If his press conference this afternoon was any indication, President Obama wants the world to know that American debt is still safe. “The markets continue to believe that our status is AAA. … Warren Buffet said that if there were a quadruple-A rating, he’d give us that.”
While Obama disputes the downgrade, he doesn’t actually take issue with Standard and Poor’s assessment of our political system. As he put it, the United States doesn’t need S&P to tell us that “using the debt ceiling as a threat” would be disastrous to our economy, or that Washington gridlock hasn’t been “constructive.”
Insofar that there’s any difference between S&P’s explanation of our debt downgrade and Obama’s endorsement of its reasoning, it’s S&P’s willingness to attack Republicans for turning the debt ceiling into an occasion for brinksmanship, and the president’s refusal to follow suit. Instead, Obama doubled-down on his usual formulation: Both sides need to set aside their shibboleths for the sake of getting something done. In this case, that something involves extending the payroll tax cuts, renewing unemployment insurance, and investing more in improving infrastructure.

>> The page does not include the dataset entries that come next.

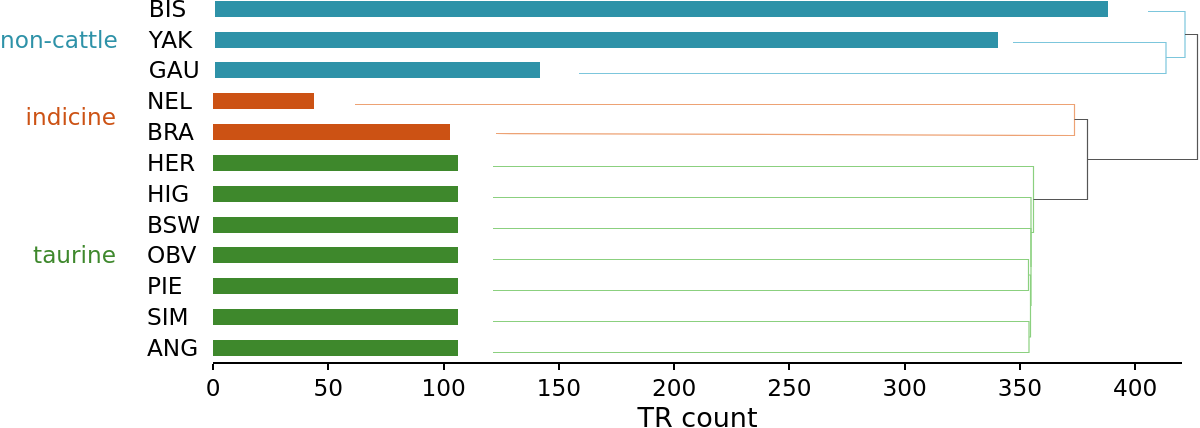
<!DOCTYPE html>
<html lang="en">
<head>
<meta charset="utf-8">
<title>TR count by breed</title>
<style>
:root {
  --non-cattle: #2e92a8;
  --indicine: #cc5214;
  --taurine: #3e882c;
  --branch-non-cattle: #7cc6dc;
  --branch-indicine: #eda274;
  --branch-taurine: #8bd07f;
  --branch-root: #555;
  --ink: #000;
  --row: 30.82px;
  --unit: 2.305px;
}
* { box-sizing: border-box; margin: 0; padding: 0; }
html, body { width: 1200px; height: 428px; overflow: hidden; background: #fff; }
.chart {
  position: relative; width: 1200px; height: 428px; overflow: hidden;
  font-family: "DejaVu Sans", Verdana, sans-serif; font-size: 23.2px; color: var(--ink);
}
.clades { margin-top: -6.6px; display: flex; flex-direction: column; }
.clade { display: flex; align-items: center; gap: 31px; }
.clade h2 {
  flex: 0 0 116px; display: flex; justify-content: flex-end;
  font-size: inherit; font-weight: 400; line-height: 28px; color: var(--tone); white-space: nowrap;
}
.breeds { list-style: none; }
.breed { display: flex; align-items: center; height: var(--row); line-height: 28px; }
.breed span { flex: 0 0 66px; }
.bar { width: calc(var(--count) * var(--unit)); height: 16px; background: var(--tone); }
.non-cattle { --tone: var(--non-cattle); }
.indicine { --tone: var(--indicine); }
.taurine { --tone: var(--taurine); }
.tree { position: absolute; left: 0; top: 0; fill: none; stroke-width: 1.2; }
.axis { position: absolute; left: 213px; top: 362px; width: 969px; border-top: 2px solid var(--ink); }
.ticks { display: flex; list-style: none; margin-left: -57.6px; width: 1037.3px; }
.ticks li {
  flex: 1 0 0; display: flex; flex-direction: column; align-items: center;
  line-height: 28px; gap: 4px;
}
.ticks li::before { content: ""; width: 2px; height: 6px; background: var(--ink); }
.axis-title {
  position: absolute; left: 213px; top: 404px; width: 969px;
  text-align: center; font-size: 27px; line-height: 28px;
}
</style>
</head>
<body>
<main class="chart">
  <div class="clades">
    <section class="clade non-cattle">
      <h2>non-cattle</h2>
      <ul class="breeds">
        <li class="breed"><span>BIS</span><div class="bar" style="--count:400"></div></li>
        <li class="breed"><span>YAK</span><div class="bar" style="--count:340"></div></li>
        <li class="breed"><span>GAU</span><div class="bar" style="--count:141"></div></li>
      </ul>
    </section>
    <section class="clade indicine">
      <h2>indicine</h2>
      <ul class="breeds">
        <li class="breed"><span>NEL</span><div class="bar" style="--count:44"></div></li>
        <li class="breed"><span>BRA</span><div class="bar" style="--count:111"></div></li>
      </ul>
    </section>
    <section class="clade taurine">
      <h2>taurine</h2>
      <ul class="breeds">
        <li class="breed"><span>HER</span><div class="bar" style="--count:109"></div></li>
        <li class="breed"><span>HIG</span><div class="bar" style="--count:111"></div></li>
        <li class="breed"><span>BSW</span><div class="bar" style="--count:112"></div></li>
        <li class="breed"><span>OBV</span><div class="bar" style="--count:112"></div></li>
        <li class="breed"><span>PIE</span><div class="bar" style="--count:112"></div></li>
        <li class="breed"><span>SIM</span><div class="bar" style="--count:112"></div></li>
        <li class="breed"><span>ANG</span><div class="bar" style="--count:112"></div></li>
      </ul>
    </section>
  </div>

  <svg class="tree" width="1200" height="428" viewBox="0 0 1200 428" role="img" aria-label="Dendrogram of the breeds">
    <g stroke="var(--branch-non-cattle)">
      <path d="M1148 11.5H1185V57.5H1166"/>
      <path d="M1013 42.5H1166V73.5H579"/>
    </g>
    <path stroke="var(--branch-indicine)" d="M355 104.5H1074.5V135.5L496 133.5"/>
    <g stroke="var(--branch-taurine)">
      <path d="M493 166.5H1033.5V232.5H1031"/>
      <path d="M493 197.5H1031V267"/>
      <path d="M493 228.5H1031V306"/>
      <path d="M493 259.5H1028.5V290.5H493"/>
      <path d="M1028.5 275H1030.5V337H1029"/>
      <path d="M493 321.5H1029V352.5H493"/>
    </g>
    <g stroke="var(--branch-root)">
      <path d="M1074.5 119.5H1087.5V199.5H1033.5"/>
      <path d="M1185 34.5H1197.5V159.5H1087.5"/>
    </g>
  </svg>

  <div class="axis">
    <ol class="ticks">
      <li>0</li><li>50</li><li>100</li><li>150</li><li>200</li><li>250</li><li>300</li><li>350</li><li>400</li>
    </ol>
  </div>
  <p class="axis-title">TR count</p>
</main>
</body>
</html>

Of course, just because Obama won’t say that Republicans are to blame doesn’t mean that they aren’t, and more important, it doesn’t mean that they won’t try this game again. There’s still one battle left on the horizon – the fight over 2012 appropriations – and Republicans show every intention of digging in their heels and forcing Democrats to accept further cuts or even pass a balanced-budget amendment.
Strong rhetoric from President Obama won’t change the fundamentals of the situation – right-wing conservatives are still an influential faction in the House Republican caucus – and it won’t move public opinion, but it can gear up liberals, Democrats, and activists for the next budget fight. And given Obama’s flagging reputation with his progressive supporters, it’s probably an avenue he should look into.